  1. Adamn says:

    Upward and onward. Looking forward to seeing the rest of the plumbing work and basement progress!
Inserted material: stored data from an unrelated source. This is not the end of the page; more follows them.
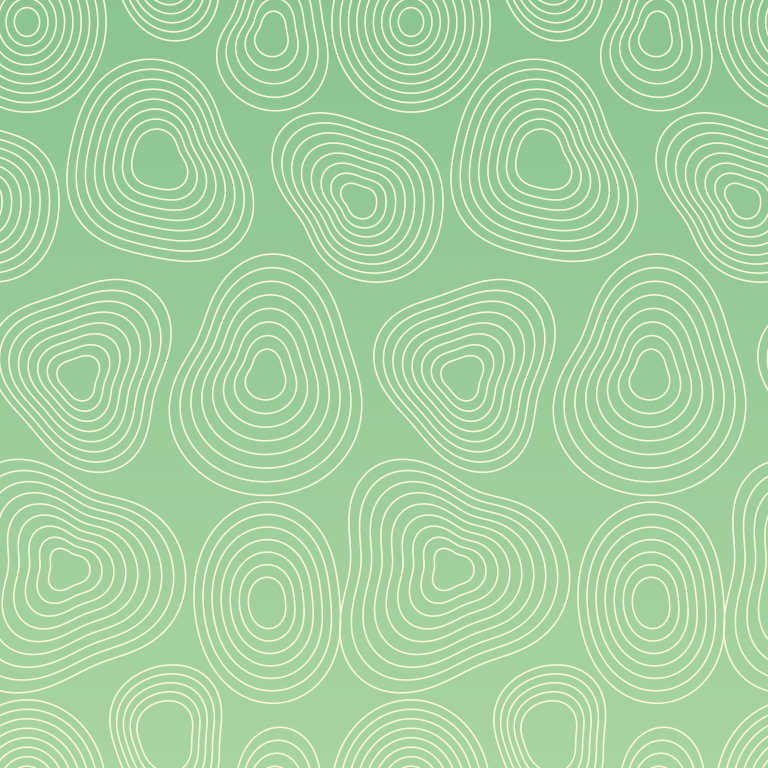
This pattern is drawn by a WebGL 2 fragment shader. Its source:

```glsl
#version 300 es
precision highp float;
// Cream contour rings on a green vertical gradient: nine rounded pebble shapes
// fill a tile that repeats twice across and once down. Each outline is a short
// Fourier series in polar form, scaled inward to give its nested rings.
uniform vec2 u_resolution;
out vec4 fragColor;

// The canvas is 768 units high.
const float CANVAS = 768.0;
const vec2 TILE = vec2(384.0, 768.0);
const int PEBBLES = 9;

// Centre x, centre y, ring count, innermost scale.
const vec4 LAYOUT[PEBBLES] = vec4[](
  vec4(159.5, 609.0, 8.0, 0.30),
  vec4(359.0, 566.0, 8.0, 0.21),
  vec4(77.5, 389.0, 8.0, 0.235),
  vec4(265.5, 393.5, 8.0, 0.21),
  vec4(69.0, 200.0, 9.0, 0.18),
  vec4(267.0, 165.0, 7.0, 0.255),
  vec4(27.0, -22.0, 9.0, 0.16),
  vec4(271.0, -33.5, 5.0, 0.30),
  vec4(164.0, 31.5, 5.0, 0.50));

// Mean radius, then cosine and sine of harmonic 1, cosine of harmonic 4.
const vec4 BASE[PEBBLES] = vec4[](
  vec4(94.9, -3.5, -7.4, -2.6),
  vec4(81.5, 3.4, 7.0, -3.2),
  vec4(88.9, 8.2, 9.0, -2.6),
  vec4(104.1, 3.5, -8.4, 1.1),
  vec4(111.5, -9.1, -10.4, -6.5),
  vec4(86.2, 1.2, 0.1, 0.5),
  vec4(84.3, 0.0, 0.0, 0.3),
  vec4(62.8, 5.0, -5.8, 0.5),
  vec4(63.5, 4.9, 2.1, -1.0));

// Cosine and sine of harmonic 2, then of harmonic 3.
const vec4 BEND[PEBBLES] = vec4[](
  vec4(-6.8, -8.0, -2.0, -7.4),
  vec4(-0.8, -12.2, 3.1, 6.0),
  vec4(-3.8, -0.5, -8.7, 8.0),
  vec4(-15.2, 4.0, -1.5, -7.9),
  vec4(4.5, -0.5, 15.6, -0.9),
  vec4(-13.8, -2.2, -1.2, -0.4),
  vec4(-5.5, 0.0, 0.0, 0.0),
  vec4(-11.8, 3.2, -2.5, -3.8),
  vec4(-8.5, -2.0, -2.9, 2.1));

vec2 circlePoint(float angle) { return vec2(cos(angle), sin(angle)); }

// Distance from p to the nearest ring of one pebble, wrapped over the tile.
float ringDistance(vec2 p, vec4 layout_, vec4 base, vec4 bend) {
  vec2 q = p - layout_.xy;
  q -= TILE * round(q / TILE);
  float angle = atan(q.y, q.x);
  vec2 h1 = circlePoint(angle), h2 = circlePoint(2.0 * angle);
  vec2 h3 = circlePoint(3.0 * angle), h4 = circlePoint(4.0 * angle);

  // Outline radius and its derivative by angle.
  float radius = base.x + dot(base.yz, h1) + dot(bend.xy, h2)
               + dot(bend.zw, h3) + base.w * h4.x;
  float slope = dot(base.yz, vec2(-h1.y, h1.x))
              + 2.0 * dot(bend.xy, vec2(-h2.y, h2.x))
              + 3.0 * dot(bend.zw, vec2(-h3.y, h3.x)) - 4.0 * base.w * h4.y;

  // Nearest ring scale, then scale error turned into true distance.
  float lastRing = layout_.z - 1.0;
  float ringStep = (1.0 - layout_.w) / lastRing;
  float ring = (length(q) / radius - layout_.w) / ringStep;
  float scaleError = abs(ring - clamp(round(ring), 0.0, lastRing)) * ringStep;
  return scaleError * radius * radius / length(vec2(radius, slope));
}

void main() {
  vec2 p = gl_FragCoord.xy / u_resolution.y * CANVAS;
  float pixel = CANVAS / u_resolution.y;

  float nearest = CANVAS;
  for (int i = 0; i < PEBBLES; i++) {
    nearest = min(nearest, ringDistance(p, LAYOUT[i], BASE[i], BEND[i]));
  }

  vec3 green = mix(vec3(0.66, 0.828, 0.638), vec3(0.543, 0.77, 0.568), p.y / CANVAS);
  vec3 cream = vec3(0.98, 0.97, 0.84);
  float line = clamp((0.8 - nearest) / pixel + 0.5, 0.0, 1.0);
  fragColor = vec4(mix(green, cream, line), 1.0);
}
```
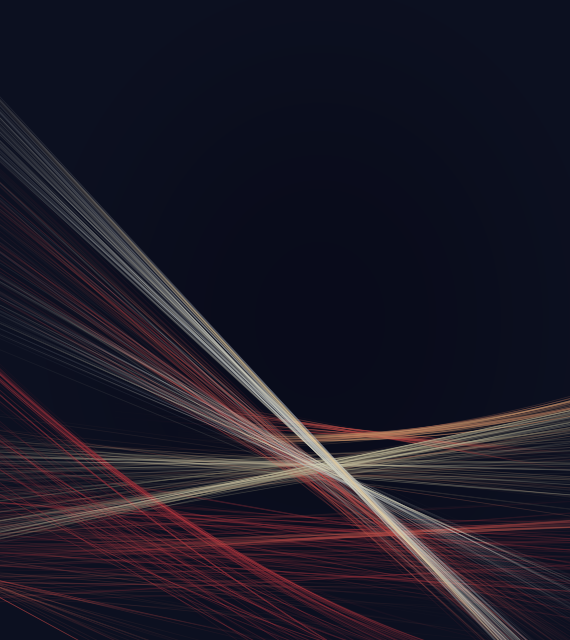
Reproduce this background procedurally as a Shadertoy shader.

```glsl
// Fans of fine silver, gold and red light strands crossing over a deep navy field.

// Background
const vec3 NAVY_EDGE = vec3(0.047, 0.062, 0.125);
const vec3 NAVY_CORE = vec3(0.036, 0.045, 0.105);

// Strand tints
const vec3 CREAM  = vec3(0.93, 0.90, 0.76);
const vec3 SILVER = vec3(0.62, 0.66, 0.72);
const vec3 OLIVE  = vec3(0.56, 0.54, 0.43);
const vec3 GOLD   = vec3(0.86, 0.70, 0.48);
const vec3 COPPER = vec3(0.64, 0.36, 0.29);
const vec3 RED    = vec3(0.76, 0.22, 0.24);
const vec3 WINE   = vec3(0.38, 0.12, 0.18);

// Strand shape, as shares of the canvas height
const float ASPECT = 0.8906;
const float THIN   = 0.0003;
const float THICK  = 0.0011;

float hash(float n) {
    return fract(sin(n * 12.9898) * 43758.5453);
}

// Coverage of a line of half width w at distance d, softened over one pixel
float lineCoverage(float d, float w, float pixel) {
    float halfWidth = max(w, 0.5 * pixel);
    float edge = 0.5 * pixel;
    return (1.0 - smoothstep(halfWidth - edge, halfWidth + edge, d)) * w / halfWidth;
}

// Blends strands that cross near the pivot.
// slopes: range of directions, waist: spread at the pivot, bend: curvature,
// reach: fade length to the left and right of the pivot.
void fan(inout vec3 color, vec2 p, vec2 pivot, vec2 slopes, float waist, float bend,
         vec2 reach, vec3 tintA, vec3 tintB, float gain, int count, float seed) {
    float dx = p.x - pivot.x;
    float fade = dx / (dx < 0.0 ? reach.x : reach.y);
    float glow = gain * exp(-fade * fade);
    if (glow < 0.004) return;

    float pixel = 1.0 / iResolution.y;
    for (int i = 0; i < count; i++) {
        float id = float(i) + seed * 101.0;
        float slope = mix(slopes.x, slopes.y, (float(i) + hash(id)) / float(count));
        float offset = waist * (hash(id + 0.31) - 0.5);
        float y = pivot.y + offset + slope * dx + bend * dx * dx;
        float tangent = slope + 2.0 * bend * dx;
        float d = abs(p.y - y) * inversesqrt(1.0 + tangent * tangent);

        float weight = hash(id + 0.57);
        float width = mix(THIN, THICK, weight * weight);
        float light = mix(0.2, 1.0, pow(hash(id + 0.73), 2.0));
        vec3 tint = mix(tintA, tintB, hash(id + 0.89));
        color = mix(color, tint, min(glow * light, 1.0) * lineCoverage(d, width, pixel));
    }
}

void mainImage(out vec4 fragColor, in vec2 fragCoord) {
    vec2 p = fragCoord / iResolution.xy * vec2(ASPECT, 1.0);
    float core = length((p - vec2(0.5, 0.5)) * vec2(1.2, 1.0));
    vec3 color = mix(NAVY_CORE, NAVY_EDGE, smoothstep(0.1, 0.6, core));

    // Dim red and olive sheets near the floor
    fan(color, p, vec2(0.50, 0.145), vec2(-0.20, 0.08), 0.10, 0.0,
        vec2(0.70, 0.55), WINE, RED, 0.62, 85, 1.0);
    fan(color, p, vec2(0.12, 0.12), vec2(-0.18, 0.06), 0.13, 0.0,
        vec2(0.50, 0.45), WINE, COPPER, 0.50, 40, 2.0);
    fan(color, p, vec2(0.508, 0.271), vec2(-0.15, 0.22), 0.045, 0.0,
        vec2(0.65, 0.60), OLIVE, COPPER, 0.55, 50, 3.0);
    fan(color, p, vec2(0.508, 0.268), vec2(-0.10, 0.20), 0.035, 0.0,
        vec2(0.60, 0.60), OLIVE, CREAM, 0.60, 40, 4.0);

    // Copper and red diagonals below the main beam
    fan(color, p, vec2(0.475, 0.268), vec2(-0.96, -0.55), 0.055, 0.0,
        vec2(0.42, 0.32), COPPER, RED, 0.65, 75, 5.0);
    fan(color, p, vec2(0.475, 0.275), vec2(-0.95, -0.40), 0.04, 0.0,
        vec2(0.45, 0.20), OLIVE, SILVER, 0.40, 40, 6.0);
    fan(color, p, vec2(0.26, 0.125), vec2(-0.75, -0.45), 0.11, 0.25,
        vec2(0.40, 0.40), WINE, RED, 0.70, 42, 7.0);
    fan(color, p, vec2(0.3125, 0.167), vec2(-0.71, -0.62), 0.02, 0.39,
        vec2(0.45, 0.40), RED, WINE, 0.85, 28, 8.0);
    fan(color, p, vec2(-0.06, 0.105), vec2(-0.55, -0.20), 0.02, 0.0,
        vec2(0.40, 0.32), COPPER, RED, 0.85, 18, 9.0);

    // Red and golden arcs sweeping to the right edge
    fan(color, p, vec2(0.573, 0.322), vec2(-0.20, -0.07), 0.010, 0.0,
        vec2(0.17, 0.17), RED, COPPER, 0.85, 20, 10.0);
    fan(color, p, vec2(0.58, 0.318), vec2(0.03, 0.115), 0.012, 0.25,
        vec2(0.13, 0.55), COPPER, GOLD, 0.90, 36, 11.0);
    fan(color, p, vec2(0.625, 0.167), vec2(0.03, 0.075), 0.010, 0.0,
        vec2(0.40, 0.50), RED, COPPER, 0.90, 18, 12.0);

    // Pale strands through the crossing
    fan(color, p, vec2(0.490, 0.274), vec2(-0.03, 0.01), 0.012, 0.0,
        vec2(0.42, 0.15), OLIVE, CREAM, 0.80, 10, 13.0);
    fan(color, p, vec2(0.508, 0.271), vec2(0.165, 0.225), 0.014, 0.0,
        vec2(0.48, 0.55), OLIVE, CREAM, 0.85, 28, 14.0);
    fan(color, p, vec2(0.530, 0.255), vec2(-0.60, -0.42), 0.014, 0.0,
        vec2(0.42, 0.30), SILVER, CREAM, 0.65, 34, 15.0);

    // Main beam, warm along its upper edge
    fan(color, p, vec2(0.534, 0.262), vec2(-1.085, -0.905), 0.018, 0.0,
        vec2(0.46, 0.30), SILVER, CREAM, 0.72, 76, 16.0);
    fan(color, p, vec2(0.534, 0.265), vec2(-1.090, -1.065), 0.008, 0.0,
        vec2(0.36, 0.24), GOLD, CREAM, 0.80, 12, 17.0);

    fragColor = vec4(color, 1.0);
}
```
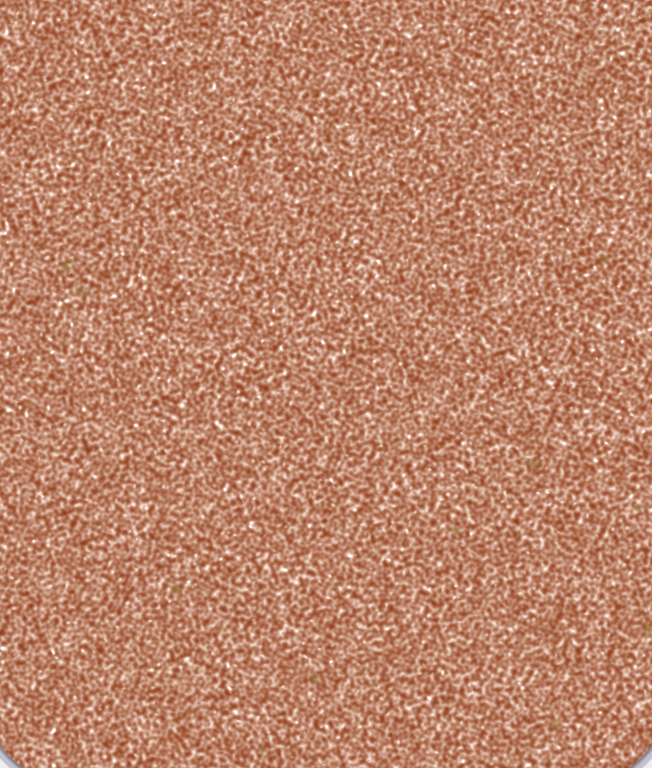
Give the GLSL for this texture, as a WebGL 2 fragment shader.

```glsl
#version 300 es
precision highp float;
// Pressed copper powder: fine shimmering grain with pale glints, a few olive
// flecks, and a metal rim at the lower corners. Rotated gradient noise layers
// give a brightness level, which a quadratic ramp turns into colour.

uniform vec2 u_resolution;
out vec4 fragColor;

// Colour ramp: MEAN + SPREAD * level + SKEW * level^2
const vec3 MEAN   = vec3(0.732, 0.505, 0.400);
const vec3 SPREAD = vec3(0.0685, 0.109, 0.123);
const vec3 SKEW   = vec3(0.0071, 0.0092, 0.0115);
const vec3 OLIVE  = vec3(0.56, 0.48, 0.24);
const vec3 RIM_DARK  = vec3(0.50, 0.47, 0.50);
const vec3 RIM_LIGHT = vec3(0.76, 0.76, 0.81);
const vec3 OUTSIDE   = vec3(0.93, 0.93, 0.95);

// Layer frequencies, in cells per canvas height, and their weights
const float FINE_CELLS = 160.0, FINE_WEIGHT = 0.78;
const float GRAIN_CELLS = 112.0, GRAIN_WEIGHT = 0.62;
const float PATCH_CELLS = 26.0, PATCH_WEIGHT = 0.20;
const float NOISE_DEVIATION = 0.216;

// Scattered marks: cells per height, chance per cell, radius in cells
const float GLINT_CELLS = 76.0, GLINT_CHANCE = 0.24, GLINT_RADIUS = 0.30;
const float GLINT_GAIN = 1.7;
const float FLECK_CELLS = 11.0, FLECK_CHANCE = 0.12, FLECK_RADIUS = 0.11;
const float FLECK_OPACITY = 0.45;

// Corner arc and rim, in canvas heights
const float CORNER_CENTRE = 0.12, CORNER_RADIUS = 0.15, RIM_WIDTH = 0.011;

// Two independent values in 0..1 per integer cell
vec2 hash2(vec2 cell, uint seed) {
    uvec2 v = uvec2(ivec2(cell)) + uvec2(seed * 7919u, seed * 104729u);
    v = v * 1664525u + 1013904223u;
    v.x += v.y * 1664525u;
    v.y += v.x * 1664525u;
    v ^= v >> 16u;
    v.x += v.y * 1664525u;
    v.y += v.x * 1664525u;
    v ^= v >> 16u;
    return vec2(v >> 8u) / 16777216.0;
}

float cornerSlope(vec2 cell, vec2 offset, uint seed) {
    float angle = 6.28318 * hash2(cell, seed).x;
    return dot(vec2(cos(angle), sin(angle)), offset);
}

float gradientNoise(vec2 p, uint seed) {
    vec2 i = floor(p), f = p - i;
    vec2 u = f * f * f * (f * (f * 6.0 - 15.0) + 10.0);
    vec2 x = vec2(1.0, 0.0), y = vec2(0.0, 1.0);
    float low = mix(cornerSlope(i, f, seed), cornerSlope(i + x, f - x, seed), u.x);
    float high = mix(cornerSlope(i + y, f - y, seed),
                     cornerSlope(i + 1.0, f - 1.0, seed), u.x);
    return mix(low, high, u.y);
}

vec2 rotate(vec2 p, float angle) {
    float c = cos(angle), s = sin(angle);
    return vec2(c * p.x - s * p.y, s * p.x + c * p.y);
}

// Soft dots jittered over a grid; only some cells hold one
float scatter(vec2 p, float chance, float radius, uint seed) {
    vec2 home = floor(p);
    float cover = 0.0;
    for (int y = -1; y <= 1; y++) {
        for (int x = -1; x <= 1; x++) {
            vec2 cell = home + vec2(x, y);
            vec2 traits = hash2(cell, seed + 1u);
            if (traits.x > chance) continue;
            vec2 d = rotate(p - cell - hash2(cell, seed), 6.28318 * traits.y);
            float size = radius * mix(0.7, 1.2, traits.x / chance);
            float dist = length(d * vec2(0.8, 1.2));
            cover = max(cover, 1.0 - smoothstep(0.2 * size, size, dist));
        }
    }
    return cover;
}

void main() {
    float pixel = 1.0 / u_resolution.y;
    vec2 p = gl_FragCoord.xy * pixel;
    float width = u_resolution.x * pixel;

    // Grain level with unit deviation; rotations hide the lattices
    float level = FINE_WEIGHT * gradientNoise(rotate(p, 0.47) * FINE_CELLS, 1u)
                + GRAIN_WEIGHT * gradientNoise(rotate(p, 1.13) * GRAIN_CELLS, 2u)
                + PATCH_WEIGHT * gradientNoise(rotate(p, 0.80) * PATCH_CELLS, 3u);
    level /= NOISE_DEVIATION * length(vec3(FINE_WEIGHT, GRAIN_WEIGHT, PATCH_WEIGHT));
    level += GLINT_GAIN * scatter(p * GLINT_CELLS, GLINT_CHANCE, GLINT_RADIUS, 5u);
    vec3 colour = MEAN + SPREAD * level + SKEW * level * level;

    // Olive flecks keep some of the grain beneath
    float fleck = scatter(p * FLECK_CELLS, FLECK_CHANCE, FLECK_RADIUS, 9u);
    colour = mix(colour, OLIVE, FLECK_OPACITY * fleck);

    // Rim arc, mirrored to both lower corners
    vec2 corner = vec2(min(p.x, width - p.x), p.y);
    float edge = length(max(CORNER_CENTRE - corner, 0.0)) - CORNER_RADIUS;
    vec3 rim = mix(RIM_DARK, RIM_LIGHT, smoothstep(0.0, 0.6 * RIM_WIDTH, edge));
    rim = mix(rim, OUTSIDE, smoothstep(-pixel, pixel, edge - RIM_WIDTH));
    colour = mix(colour, rim, smoothstep(-pixel, pixel, edge));

    fragColor = vec4(clamp(colour, 0.0, 1.0), 1.0);
}
```
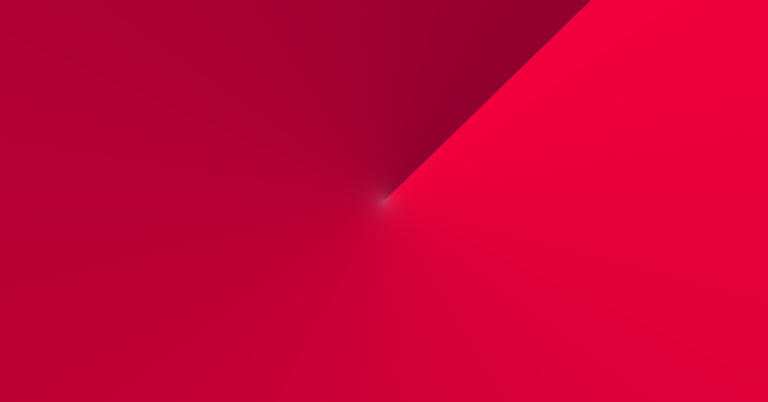
This background is drawn by a WebGL 2 fragment shader. Its source:

```glsl
#version 300 es
precision highp float;
// Crimson conic sweep with one sharp diagonal seam and a faint pale glow at its hub.

uniform vec2 u_resolution;
out vec4 fragColor;

const float TAU = 6.2831853;
const vec2 HUB = vec2(0.5, 0.5);             // fraction of the canvas
const float SEAM_ANGLE = 0.771;              // radians above the horizontal
const vec3 BRIGHT_RED = vec3(0.95, 0.0, 0.238);
const vec3 DARK_RED = vec3(0.57, 0.0, 0.188);
const vec3 GLOW_COLOR = vec3(0.78, 0.52, 0.54);
const float GLOW_STRENGTH = 0.42;
const float GLOW_RADIUS = 0.022;             // fraction of the canvas height

// Clockwise sweep from the seam, antialiased where dark meets bright.
vec3 conicSweep(vec2 p, float pixel) {
    vec2 seamDir = vec2(cos(SEAM_ANGLE), sin(SEAM_ANGLE));
    float along = dot(p, seamDir);
    float across = dot(p, vec2(seamDir.y, -seamDir.x));
    float turn = fract(atan(across, along) / TAU);
    vec3 sweep = mix(BRIGHT_RED, DARK_RED, turn);

    float coverage = clamp(across / pixel + 0.5, 0.0, 1.0);
    vec3 seam = mix(DARK_RED, BRIGHT_RED, coverage);
    float onSeam = step(0.0, along) * step(abs(across), 0.5 * pixel);
    return mix(sweep, seam, onSeam);
}

void main() {
    // Canvas heights measured from the hub.
    vec2 p = (gl_FragCoord.xy - HUB * u_resolution) / u_resolution.y;
    vec3 color = conicSweep(p, 1.0 / u_resolution.y);

    // Soft glow around the hub.
    float glow = GLOW_STRENGTH * exp(-length(p) / GLOW_RADIUS);
    color = mix(color, GLOW_COLOR, glow);

    fragColor = vec4(color, 1.0);
}
```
Both your and marcus’ blogs are a very helpful guide on all this.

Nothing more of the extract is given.